The Russian invasion of Ukraine has exposed real and dangerous risks to global peace and security, not only from geopolitical ambitions but also due to energy shortages arising from misguided energy policies.
Only weeks ago, the White House asked Saudi Arabia, Russia and other countries that make up OPEC+ to pump more oil into global markets to help bring down prices at American gas pumps. Their answer: “Pump your own oil.”
Recently, President Joe Biden issued a call to Qatar (next to the U.S., it’s the world’s second-largest exporter of liquefied natural gas – LNG) – to step up supplies to Europe. The U.S. itself has increased LNG shipments to Europe.
Biden also called for a globally coordinated release of oil from storage to ramp up supply and damper oil price (and the associated price of transportation fuels including gasoline, diesel and jet fuel) – but China has ignored these requests, choosing instead to put even more oil into storage.
Russia provides about one-third of Europe’s total energy supply, including up to 50 per cent of its natural gas. On February 23, Russian troops invaded Ukraine, further complicating an already deeply integrated energy supply chain.
Meanwhile, Europe grapples with an energy crisis of its own making, characterized by volatile natural gas supply and price spikes. This crisis is the unintended consequence of rushing ahead with ill-informed policy to shift energy systems away from natural gas. In the United Kingdom and Europe, energy policy has discouraged investment in natural gas development and infrastructure.
Energy scarcity caused by the inability of intermittent renewable sources to generate at expected capacity, combined with natural gas supply shortfalls, has led to record-shattering natural gas prices in Europe. These shortages and high prices have caused factories to shut down which has contributed to supply chain issues while raising the cost of food, power and home heating.
It seems the only relief from high natural gas prices might come in the form of increased coal usage in an attempt to provide people with the energy they need to live and work. This is the exact opposite of what policy makers intended.

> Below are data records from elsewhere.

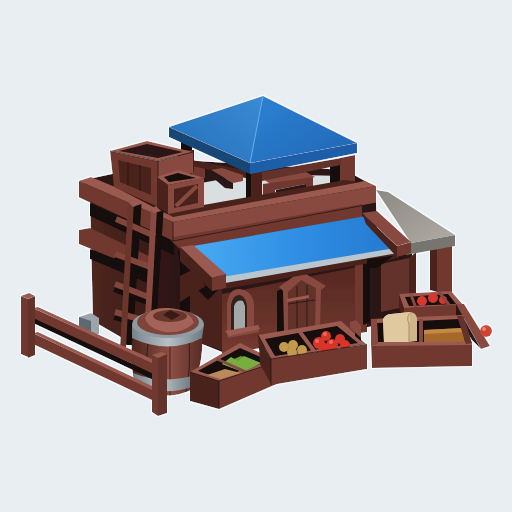
<!DOCTYPE html>
<html lang="en">
<head>
<meta charset="utf-8">
<title>Market house</title>
<style>
:root{--sky:#e8eef2;--lit:#9a5a50;--top:#874a40;--mid:#70382f;--wall:#633129;--shade:#4a231d;--deep:#2c1512;--ink:#120b0b;--steel:#9aa5ad;--fascia:#1d5fa8}
html,body{margin:0;height:100%;overflow:hidden;background:var(--sky)}
svg{display:block;width:512px;height:512px}
.lit{fill:var(--lit)}.top{fill:var(--top)}.mid{fill:var(--mid)}.wall{fill:var(--wall)}
.shade{fill:var(--shade)}.deep{fill:var(--deep)}.ink{fill:var(--ink)}.steel{fill:var(--steel)}
.edge{fill:none;stroke:var(--ink);stroke-width:1;opacity:.6}
</style>
</head>
<body>
<svg viewBox="0 0 512 512" role="img" aria-label="Low-poly wooden market house with blue roofs, produce crates, a barrel and a fence">
<defs>
<linearGradient id="awning" x1="0" y1="0" x2="1" y2="0"><stop offset="0" stop-color="#49aaf2"/><stop offset=".5" stop-color="#2f8fe4"/><stop offset="1" stop-color="#2679cf"/></linearGradient>
<linearGradient id="roofLeft" x1="0" y1="1" x2="1" y2="0"><stop offset="0" stop-color="#236fba"/><stop offset="1" stop-color="#3a8bd4"/></linearGradient>
<linearGradient id="roofRight" x1="0" y1="0" x2="1" y2="1"><stop offset="0" stop-color="#2c82d3"/><stop offset="1" stop-color="#2166b5"/></linearGradient>
<linearGradient id="frontWall" x1="0" y1="0" x2="0" y2="1"><stop offset="0" stop-color="#522720"/><stop offset="1" stop-color="#74392f"/></linearGradient>
<linearGradient id="sideWall" x1="0" y1="0" x2="1" y2="0"><stop offset="0" stop-color="#502720"/><stop offset="1" stop-color="#2a1411"/></linearGradient>
<linearGradient id="staves" x1="0" y1="0" x2="1" y2="0"><stop offset="0" stop-color="#4c241e"/><stop offset=".55" stop-color="#8d4f45"/><stop offset="1" stop-color="#592c25"/></linearGradient>
<linearGradient id="band" x1="0" y1="0" x2="1" y2="0"><stop offset="0" stop-color="#77838b"/><stop offset=".5" stop-color="#b7c0c5"/><stop offset="1" stop-color="#6d7880"/></linearGradient>
<linearGradient id="slate" x1="0" y1="0" x2="1" y2="1"><stop offset="0" stop-color="#8c8983"/><stop offset="1" stop-color="#b0aca4"/></linearGradient>
<filter id="halo" x="-5%" y="-5%" width="110%" height="110%"><feMorphology in="SourceAlpha" operator="dilate" radius="1" result="rim"/><feFlood flood-color="#fff" flood-opacity=".8"/><feComposite in2="rim" operator="in" result="glow"/><feMerge><feMergeNode in="glow"/><feMergeNode in="SourceGraphic"/></feMerge></filter>
</defs>
<rect width="512" height="512" fill="#e8eef2"/>

<g filter="url(#halo)">
<g id="side-shed">
<polygon class="deep" points="366,250 412,244 412,312 366,325"/>
<polygon class="wall" points="381,264 409,258 409,306 381,312"/>
<polygon class="shade" points="409,258 416,252 416,294 409,300"/>
<polygon class="shade" points="430,250 437,248 437,292 430,290"/>
<polygon class="mid" points="437,248 452,245 452,292 437,293"/>
<polygon points="376,190 388,192 455,235 411,243" fill="url(#slate)"/>
<polygon points="411,243 455,235 455,246 406,255" fill="#77746f"/>
</g>

<g id="terrace">
<polygon class="deep" points="79,181 112,174 181,160 345,170 376,187 175,232"/>
<polygon points="185,186 250,174 345,176 345,189 177,219" fill="#d9dfe1"/>
<polygon class="ink" points="181,140 192,145 192,182 181,178"/>
<polygon class="mid" points="192,165 205,162 205,178 192,181"/>
<polygon class="shade" points="178,150 194,150 194,172 178,168"/>
<polygon class="shade" points="192,160 250,171 250,179 192,166"/>
<polygon class="top" points="211,170 222,168 243,175 243,181 233,183"/>
<polygon class="deep" points="211,170 233,183 233,189 225,188 211,176"/>
<polygon class="top" points="263,179 306,172 315,177 272,185"/>
<polygon class="mid" points="263,184 313,177 313,188 306,189 306,184 275,190 275,199 263,200"/>
<polygon class="deep" points="276,190 306,184 306,190 276,196"/>
<polygon class="ink" points="330,161 340,159 340,190 330,187"/>
<polygon class="mid" points="340,158 355,155 355,184 340,187"/>
<polygon class="shade" points="250,170 262,172 262,203 250,202"/>
<polygon class="wall" points="262,172 341,158 341,165 262,181"/>
<polygon class="ink" points="246,172 251,173 251,205 246,205"/>
</g>

<g id="pavilion-roof">
<polygon points="263,96 169,127 250,163" fill="url(#roofLeft)"/>
<polygon points="263,96 250,163 357,143" fill="url(#roofRight)"/>
<polygon points="169,127 250,163 250,174 169,137" fill="#174777"/>
<polygon points="250,163 357,143 357,153 250,174" fill="#1d5fa8"/>
<path d="M263 96L250 163" stroke="#5aa8e8" fill="none"/>
</g>

<g id="house-side">
<polygon points="90,194 176,230 182,350 131,343 93,321" fill="url(#sideWall)"/>
<polygon class="ink" points="90,203 176,242 176,256 90,216"/>
<polygon class="mid" points="79,230 90,228 155,259 155,275 79,244"/>
<polygon class="ink" points="90,249 155,275 155,286 90,259"/>
<polygon class="steel" points="79,317 91,313 99,318 99,334 90,335 79,329"/>
<polygon points="79,317 91,321 91,335 79,329" fill="#5d686f"/>
</g>

<g id="house-front">
<polygon class="deep" points="173,238 376,202 380,325 222,352 180,335"/>
<polygon class="ink" points="180,262 222,286 222,350 180,333"/>
<polygon class="shade" points="190,284 222,288 222,350 190,340"/>
<polygon points="222,288 367,258 367,332 222,354" fill="url(#frontWall)"/>
<polygon class="deep" points="222,288 367,258 367,265 222,294"/>
<polygon class="mid" points="355,262 363,260 363,326 355,326"/>
<polygon class="ink" points="363,260 370,259 370,322 363,325"/>
<polygon class="ink" points="277,291 284,288 284,332 277,333"/>
<path class="top" d="M283 291L279 287L301 271L326 286L321 290L320 326L284 332Z"/>
<path class="wall" d="M288 292L301 280L316 288L315 326L288 331Z"/>
<path class="edge" d="M297 286V329M307 285V327M288 304L315 300"/>
<polygon class="lit" points="287,299 309,295 309,298 287,302"/>
<path class="top" d="M227 335V304Q229 288 240 289Q253 291 254 305V327L259 327V332L228 338Z"/>
<path d="M231 331V305Q233 294 240 295Q246 297 247 306V328Z" fill="#33201d"/>
<path d="M234 331V306Q237 299 243 301L245 306V328Z" fill="#a3a8a9"/>
<polygon class="lit" points="225,331 258,325 260,329 229,336"/>
</g>

<g id="parapet">
<polygon class="lit" points="79,181 91,177 115,187 167,214 365,181 376,186 173,222"/>
<polygon class="mid" points="79,181 173,222 173,241 79,197"/>
<polygon class="top" points="173,222 376,186 376,203 173,241"/>
<polygon class="shade" points="164,212 345,180 361,182 173,217"/>
<polygon class="mid" points="168,238 362,204 362,217 180,249"/>
<path class="edge" d="M79 197L173 241L376 203M173 222V241"/>
</g>

<g id="awning-roof">
<polygon class="ink" points="178,251 190,253 220,288 208,300 182,274"/>
<polygon points="193,246 366,216 397,250 225,280" fill="url(#awning)"/>
<polygon points="222,277 395,248 397,254 225,284" fill="#b9c6cd"/>
<polygon class="shade" points="225,283 398,253 398,258 225,289"/>
<polygon class="lit" points="180,247 193,245 226,274 212,278"/>
<polygon class="shade" points="180,247 212,278 212,291 180,261"/>
<polygon class="mid" points="212,278 226,274 226,288 212,291"/>
<polygon class="top" points="362,213 377,211 411,242 397,246"/>
<polygon class="shade" points="362,213 397,246 397,257 366,224"/>
<polygon class="mid" points="397,246 411,242 411,253 397,257"/>
<polygon class="ink" points="367,259 393,256 377,268 367,267"/>
<polygon class="shade" points="180,276 192,270 206,286 180,302"/>
</g>

<g id="terrace-crates">
<polygon class="lit" points="110,151 147,141 193,152 158,161"/>
<polygon class="deep" points="119,151 147,144 183,152 158,158"/>
<polygon class="mid" points="110,151 158,161 158,207 114,187"/>
<polygon class="shade" points="118,160 151,168 151,195 120,182"/>
<polygon class="top" points="158,161 193,152 193,173 158,181"/>
<path class="edge" d="M110 151L158 161L193 152M158 161V204M128 162V186M140 165V191"/>
<polygon class="lit" points="157,177 178,170 204,178 168,185"/>
<polygon class="ink" points="164,177 178,173 196,178 169,182"/>
<polygon class="shade" points="157,177 168,185 168,213 157,207"/>
<polygon class="top" points="168,185 204,178 204,207 168,214"/>
<polygon class="shade" points="174,189 198,184 198,203 174,208"/>
<path d="M176 206L197 186" stroke="#874a40" stroke-width="4"/>
</g>

<g id="ladder">
<path d="M137 204L128 345M159 211L151 336" stroke="#120b0b" stroke-width="9"/>
<g id="rungs">
<path d="M116 222L155 239M115 257L153 271M115 287L151 301M115 315L149 325" stroke="#120b0b" stroke-width="10"/>
<path d="M116 219L155 236M115 254L153 268M115 284L151 298M115 312L149 322" stroke="#80453b" stroke-width="6"/>
</g>
<path d="M131 202L123 348" stroke="#6b342b" stroke-width="6"/>
<path d="M154 209L147 336" stroke="#874a40" stroke-width="6"/>
<polygon class="lit" points="128,202 137,200 141,204 133,207"/>
<polygon class="lit" points="150,209 156,206 161,211 154,213"/>
</g>

<g id="barrel">
<path d="M134 326Q128 360 136 388Q165 402 191 390Q206 360 201 326Z" fill="url(#staves)"/>
<path class="edge" d="M148 342Q145 366 150 393M170 345V396M189 341Q191 368 186 392"/>
<path d="M133 373Q160 384 192 376V387Q165 396 136 386Z" fill="url(#band)"/>
<path d="M132 324Q166 344 204 324L202 338Q168 355 132 338Z" fill="url(#band)"/>
<ellipse cx="168" cy="324" rx="36" ry="14" fill="#8f9aa1"/>
<ellipse cx="168" cy="322" rx="31" ry="13" fill="#7f443a"/>
<path d="M145 318Q149 307 168 308Q189 309 194 323Q182 334 166 332Q148 329 145 318Z" fill="#a4645a"/>
<ellipse cx="170" cy="316" rx="17" ry="6" fill="#6b342b"/>
<path d="M163 315L170 310L180 315L172 320Z" fill="#351a16"/>
</g>

<g id="fence">
<polygon class="ink" points="33,316 154,374 154,380 33,323"/>
<polygon class="mid" points="33,308 154,363 154,374 33,318"/>
<polygon class="lit" points="33,308 38,307 154,360 154,364"/>
<polygon class="mid" points="33,333 154,390 154,401 33,344"/>
<polygon class="lit" points="33,333 38,332 154,387 154,391"/>
<polygon class="mid" points="21,296 28,299 28,357 21,354"/>
<polygon class="wall" points="28,299 35,296 35,355 28,358"/>
<polygon class="lit" points="21,296 29,293 35,296 28,299"/>
<polygon class="mid" points="152,355 158,358 158,416 152,412"/>
<polygon class="wall" points="158,358 167,354 167,413 158,416"/>
<polygon class="lit" points="152,355 161,352 167,354 158,358"/>
</g>

<g id="greens-crate">
<polygon class="lit" points="190,372 240,343 279,362 218,384"/>
<polygon class="ink" points="198,371 240,348 269,361 219,378"/>
<polygon points="222,364 241,356 261,363 243,372" fill="#659a35"/>
<path d="M222 364L231 357L238 361L244 356L261 363L243 372Z" fill="#78ad42"/>
<polygon points="207,375 225,369 241,373 221,379" fill="#b98a5a"/>
<path d="M217 359L246 372" stroke="#874a40" stroke-width="3"/>
<polygon class="shade" points="190,372 219,381 219,409 190,401"/>
<polygon class="mid" points="219,381 279,361 279,383 219,409"/>
<path class="edge" d="M190 372L219 381L279 361M219 381V409"/>
</g>

<g id="fruit-crate">
<polygon class="lit" points="258,335 341,321 366,344 271,360"/>
<polygon class="ink" points="265,339 337,326 358,343 275,356"/>
<g fill="#c39a4d"><circle cx="284" cy="347" r="5"/><circle cx="293" cy="345" r="5"/><circle cx="302" cy="350" r="5"/><circle cx="292" cy="352" r="5"/></g>
<g fill="#d8352b"><circle cx="319" cy="343" r="6"/><circle cx="326" cy="336" r="5"/><circle cx="332" cy="345" r="6"/><circle cx="340" cy="339" r="5"/><circle cx="345" cy="345" r="5"/><circle cx="324" cy="348" r="5"/></g>
<g fill="#ef6a58"><circle cx="317" cy="341" r="2"/><circle cx="325" cy="334" r="2"/><circle cx="331" cy="342" r="2"/></g>
<path d="M300 332L314 351" stroke="#9a5a50" stroke-width="4"/>
<polygon class="shade" points="258,335 271,359 271,384 260,364"/>
<polygon class="mid" points="271,359 367,344 367,369 271,385"/>
<polygon class="ink" points="355,324 361,327 361,341 355,336"/>
<polygon class="top" points="350,322 356,320 361,326 361,338 350,328"/>
<path class="edge" d="M258 335L271 359L367 344M271 359V385"/>
</g>

<g id="apple-tray">
<polygon class="lit" points="399,294 451,291 464,306 404,309"/>
<polygon class="ink" points="405,297 448,294 456,304 409,306"/>
<g fill="#d4392e"><circle cx="422" cy="301" r="5"/><circle cx="433" cy="298" r="5"/><circle cx="443" cy="300" r="4"/></g>
<path d="M411 295L416 308M439 292L450 306" stroke="#874a40" stroke-width="3"/>
<polygon class="shade" points="399,294 404,308 404,322 399,308"/>
<polygon class="mid" points="404,308 464,304 464,320 404,324"/>
<polygon class="top" points="456,304 464,304 490,346 481,349"/>
<polygon class="deep" points="456,304 481,349 472,340 456,316"/>
<circle cx="486" cy="331" r="6" fill="#cf4436"/><circle cx="484" cy="329" r="2" fill="#ef8373"/>
</g>

<g id="sack-crate">
<polygon class="lit" points="371,319 463,315 472,344 372,346"/>
<polygon class="ink" points="377,323 459,319 466,343 378,345"/>
<polygon points="424,330 462,328 465,342 424,343" fill="#a5692e"/>
<polygon points="424,330 462,328 463,332 424,334" fill="#c58a45"/>
<path d="M384 343L383 319Q386 314 391 314L410 312Q417 313 417 319V341L409 342Z" fill="#cfb489"/>
<path d="M383 319Q386 314 391 314L410 312L409 342L384 343Z" fill="#e0c99e"/>
<path d="M410 313Q406 317 409 324V342" fill="none" stroke="#a98d63"/>
<path d="M421 319V344" stroke="#874a40" stroke-width="4"/>
<polygon class="mid" points="371,343 472,343 472,366 372,368"/>
<polygon class="lit" points="371,342 472,342 472,345 371,346"/>
<polygon class="top" points="371,319 377,319 378,344 371,346"/>
<polygon class="wall" points="457,316 463,316 472,343 466,344"/>
</g>
</g>
</svg>
</body>
</html>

Not investing in natural gas infrastructure and development – while increasing reliance on Russian supply – puts Europe in a very difficult place. When that supply is interrupted, economic and human catastrophes are possible, such as businesses shutting down, energy costs rising even more, and leaving people with no heat or power.
What does this mean for Canadians? It means this country has missed an enormous opportunity to supply responsibly produced, low-emissions natural gas – in the form of LNG – to growing global markets. This doesn’t mean Canada could capitalize on other peoples’ hardship. It means Canada could have been supplying LNG to Europe from developments in Quebec and Atlantic Canada. If we’d built those projects when we had the chance, today Canada could be helping alleviate natural gas shortfalls and bolstering energy security in Europe.
At one time, 13 LNG facilities were proposed in B.C., and five in Central and Atlantic Canada. Unfortunately, our opaque regulatory process and lengthy timelines for project assessment and approval have become roadblocks to international investment that would have funded Canadian LNG development. Today Canada only has one small operational LNG facility and another one under construction. For comparison: between 2014 and 2020 the U.S. built seven LNG facilities, currently has five more under construction and an additional 15 projects approved.
If Canada had followed a similar path to the U.S., we could be stepping up right now to send desperately needed natural gas supplies to our allies and trading partners.
Countries around the world are in need of a stable source of affordable energy provided by a trusted partner. With tremendous natural gas and oil reserves, Canada has the potential to be an energy superpower. Bringing our responsibly developed resources to international markets on a grand scale would increase Canada’s geopolitical influence and help lower net global greenhouse gas emissions.
However, Canada is creating energy policy that acts as a deterrent to greater investment into Canadian energy. Instead of growing Canada’s global market share, we’re handing the balance of energy power to countries that do not share our high environmental or human rights standards.
Canada needs to step up and become a haven for responsible natural gas and oil investment. More energy coming from Canada means a cleaner environment and a safer world.
Canada’s lack of international export capacity for natural gas and oil is weakening our international influence. By not being a reliable provider of energy to our allies around the world, we are weakening their geopolitical power as well.
Tim McMillan is president and CEO of the Canadian Association of Petroleum Producers.
The unaltered reproduction of this content is free of charge with attribution to Canadian Energy Centre Ltd.